The first thing I saw her do was grab ahold of her cup of water. Had she ordered a drink before I arrived, irritated by my lateness, or had the water been complementary? Was it even water, or was it Sprite, the most awful soda known to man? I couldn’t talk to someone for an hour with wafting artificial lemon-lime breath, never mind bear to date them.
When her fingers gripped and lifted her cup of hopefully water, I noticed blue acrylic nails. I tried to think of what they would cost, for women’s grooming was always overpriced, as my sister would say. Maybe 40, 50 dollars? I could barely afford to have three meals a day, never mind throw it down the drain for overhyped beautification. She must have earned significantly more than me. And that persisting curiosity — How could she wipe her ass with those things?
When she lifted the drink to her pursing lips, she was careful about the straw, as if she had lipstick on. I couldn’t tell if she was wearing any, but perhaps if she had, it had been to impress me. No, too confident, maybe she wore it every day. Or she wasn’t at all and she sipped drinks very weirdly. Weird sips, weird mouth, bad mouth, bad kisser? I interrupted this train of concerns with Jesus, James, who are you kidding? None of that is happening to you. Not today, nor ever
I hadn’t been with anyone for years, the preceding attempt being a train wreck named Gertrude, though she preferred to be called Gertie. Like that was any better. What if this one’s name was worse, the poor dejected women sitting just ten feet from me? The only thing more cringe-worthy than calling oneself Gertie would be sharing my mother’s name, or my sister’s, or any woman who had the displeasure of being related to me. The likelihood of one of us having a name the other hated suddenly seemed too high, especially when I began picking names out of my past that had been long forgotten. At that point, I wouldn’t have been able to handle it if she shared a surname with that Anna bitch from first grade, the one who had stolen my favorite Spider-Man pen out of spite.

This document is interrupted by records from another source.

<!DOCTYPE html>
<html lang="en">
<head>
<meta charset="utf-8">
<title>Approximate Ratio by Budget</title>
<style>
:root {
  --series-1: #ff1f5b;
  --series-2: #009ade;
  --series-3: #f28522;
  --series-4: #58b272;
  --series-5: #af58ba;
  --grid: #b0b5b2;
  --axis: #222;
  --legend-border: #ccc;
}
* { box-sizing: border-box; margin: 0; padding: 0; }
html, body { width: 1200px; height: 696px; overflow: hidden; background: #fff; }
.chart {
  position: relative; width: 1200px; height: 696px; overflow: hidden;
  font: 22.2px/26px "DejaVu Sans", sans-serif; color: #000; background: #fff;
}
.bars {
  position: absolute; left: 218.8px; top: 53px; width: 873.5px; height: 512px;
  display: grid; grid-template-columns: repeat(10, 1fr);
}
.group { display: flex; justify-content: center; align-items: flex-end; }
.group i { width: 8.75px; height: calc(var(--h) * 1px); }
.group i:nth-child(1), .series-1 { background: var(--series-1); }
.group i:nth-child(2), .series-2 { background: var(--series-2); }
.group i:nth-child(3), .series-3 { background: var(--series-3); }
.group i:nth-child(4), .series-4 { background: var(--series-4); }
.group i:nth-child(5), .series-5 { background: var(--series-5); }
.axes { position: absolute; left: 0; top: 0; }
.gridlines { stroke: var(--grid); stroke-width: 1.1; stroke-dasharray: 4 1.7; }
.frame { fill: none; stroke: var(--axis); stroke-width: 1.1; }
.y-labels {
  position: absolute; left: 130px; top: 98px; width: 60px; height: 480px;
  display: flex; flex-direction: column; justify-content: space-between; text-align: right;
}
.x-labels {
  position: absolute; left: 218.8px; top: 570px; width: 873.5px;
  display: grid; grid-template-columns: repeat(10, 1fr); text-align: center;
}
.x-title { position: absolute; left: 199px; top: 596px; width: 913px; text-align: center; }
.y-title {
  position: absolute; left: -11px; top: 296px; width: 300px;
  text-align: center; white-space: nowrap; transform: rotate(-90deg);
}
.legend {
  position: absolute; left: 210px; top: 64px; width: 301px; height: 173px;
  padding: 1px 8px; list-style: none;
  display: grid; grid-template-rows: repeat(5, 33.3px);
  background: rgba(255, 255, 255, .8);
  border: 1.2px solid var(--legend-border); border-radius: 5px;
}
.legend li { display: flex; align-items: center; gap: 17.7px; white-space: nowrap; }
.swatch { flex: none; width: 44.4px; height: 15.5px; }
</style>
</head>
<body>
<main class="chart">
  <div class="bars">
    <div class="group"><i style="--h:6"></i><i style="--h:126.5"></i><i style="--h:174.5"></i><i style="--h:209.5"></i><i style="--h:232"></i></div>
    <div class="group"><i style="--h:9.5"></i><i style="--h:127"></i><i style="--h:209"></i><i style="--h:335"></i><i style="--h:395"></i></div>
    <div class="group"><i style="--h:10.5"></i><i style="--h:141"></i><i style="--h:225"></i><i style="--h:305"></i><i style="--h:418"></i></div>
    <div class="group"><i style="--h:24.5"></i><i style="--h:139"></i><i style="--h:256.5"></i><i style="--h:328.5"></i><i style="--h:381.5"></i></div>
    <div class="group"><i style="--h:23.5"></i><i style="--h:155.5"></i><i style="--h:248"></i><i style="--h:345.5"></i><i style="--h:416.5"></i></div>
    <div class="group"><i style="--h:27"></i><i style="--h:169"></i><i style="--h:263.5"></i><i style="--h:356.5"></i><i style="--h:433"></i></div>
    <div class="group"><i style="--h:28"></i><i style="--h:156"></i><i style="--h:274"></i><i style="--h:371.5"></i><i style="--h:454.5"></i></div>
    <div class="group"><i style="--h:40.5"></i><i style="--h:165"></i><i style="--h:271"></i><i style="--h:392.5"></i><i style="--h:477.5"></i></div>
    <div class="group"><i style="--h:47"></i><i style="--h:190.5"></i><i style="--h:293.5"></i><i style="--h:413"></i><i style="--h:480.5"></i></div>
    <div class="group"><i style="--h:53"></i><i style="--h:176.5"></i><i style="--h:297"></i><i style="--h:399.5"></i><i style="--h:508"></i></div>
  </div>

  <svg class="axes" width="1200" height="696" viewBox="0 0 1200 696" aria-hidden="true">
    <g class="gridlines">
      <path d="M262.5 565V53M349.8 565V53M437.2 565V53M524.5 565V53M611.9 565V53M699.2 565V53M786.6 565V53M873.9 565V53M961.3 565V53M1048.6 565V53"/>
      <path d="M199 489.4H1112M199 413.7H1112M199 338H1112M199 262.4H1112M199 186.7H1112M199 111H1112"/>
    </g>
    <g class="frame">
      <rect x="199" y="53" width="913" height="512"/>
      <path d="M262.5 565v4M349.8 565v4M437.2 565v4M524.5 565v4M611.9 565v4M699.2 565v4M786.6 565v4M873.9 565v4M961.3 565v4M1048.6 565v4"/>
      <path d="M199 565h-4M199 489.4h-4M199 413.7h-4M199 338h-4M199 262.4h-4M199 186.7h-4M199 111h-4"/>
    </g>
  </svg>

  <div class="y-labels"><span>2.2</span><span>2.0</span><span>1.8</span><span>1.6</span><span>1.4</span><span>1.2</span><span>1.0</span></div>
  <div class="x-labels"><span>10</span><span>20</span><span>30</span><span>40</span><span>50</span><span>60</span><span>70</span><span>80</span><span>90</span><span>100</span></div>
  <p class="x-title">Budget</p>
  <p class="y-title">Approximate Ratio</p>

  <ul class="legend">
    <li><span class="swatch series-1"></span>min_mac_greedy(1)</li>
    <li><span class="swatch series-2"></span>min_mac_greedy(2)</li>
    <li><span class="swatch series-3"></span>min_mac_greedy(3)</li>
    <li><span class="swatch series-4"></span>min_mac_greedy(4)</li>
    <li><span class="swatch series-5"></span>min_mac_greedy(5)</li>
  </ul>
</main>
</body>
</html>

I froze. A waiter had approached the woman, his back shielding her from my view. He gestured toward my awaited empty seat, and I couldn’t gauge her reaction to a question that she deserved to be a hearty “Will you drop that good-for-nothing already and spend your evening with literally anyone else?”
Abruptly, I regretted this whole endeavor. I was already so embarrassingly late and always told poor first impressions were forever no matter how great you turned out to be. And I wasn’t great. Better to spare her eyes from my sallow and patchy face. Better to spare her ears from my too high-pitched and raspy voice. Better to spare her brain from trying to think of more conversation starters I would be unable to initiate. Better to have her go home with the intriguing mystery of me rather than the disappointing reality.
I was just turning away, telling myself it wasn’t worth it, almost convinced this was the right way to go, until I realized something. I would not be content with just the mystery of her. Even if her reality was as disappointing as mine, I didn’t think I cared.
I took a deep breath, begging myself to grow a pair in the time it took to reach my awaited spotlight.
In a moment, I found myself in front of her. I heard myself say “hello,” and who responded would indeed turn out to be nice and pretty, someone I’d like, and all of the other nondescript adjectives that would soon take a new meaning.
“Hi, are you James? My name is Gwyn,” her soft voice said, one that made my heart flutter. I had never heard someone of that name before. It was untarnished, and honey on my lips when I repeated it back to her.
I thought, for once, Hey, maybe this won’t be so bad.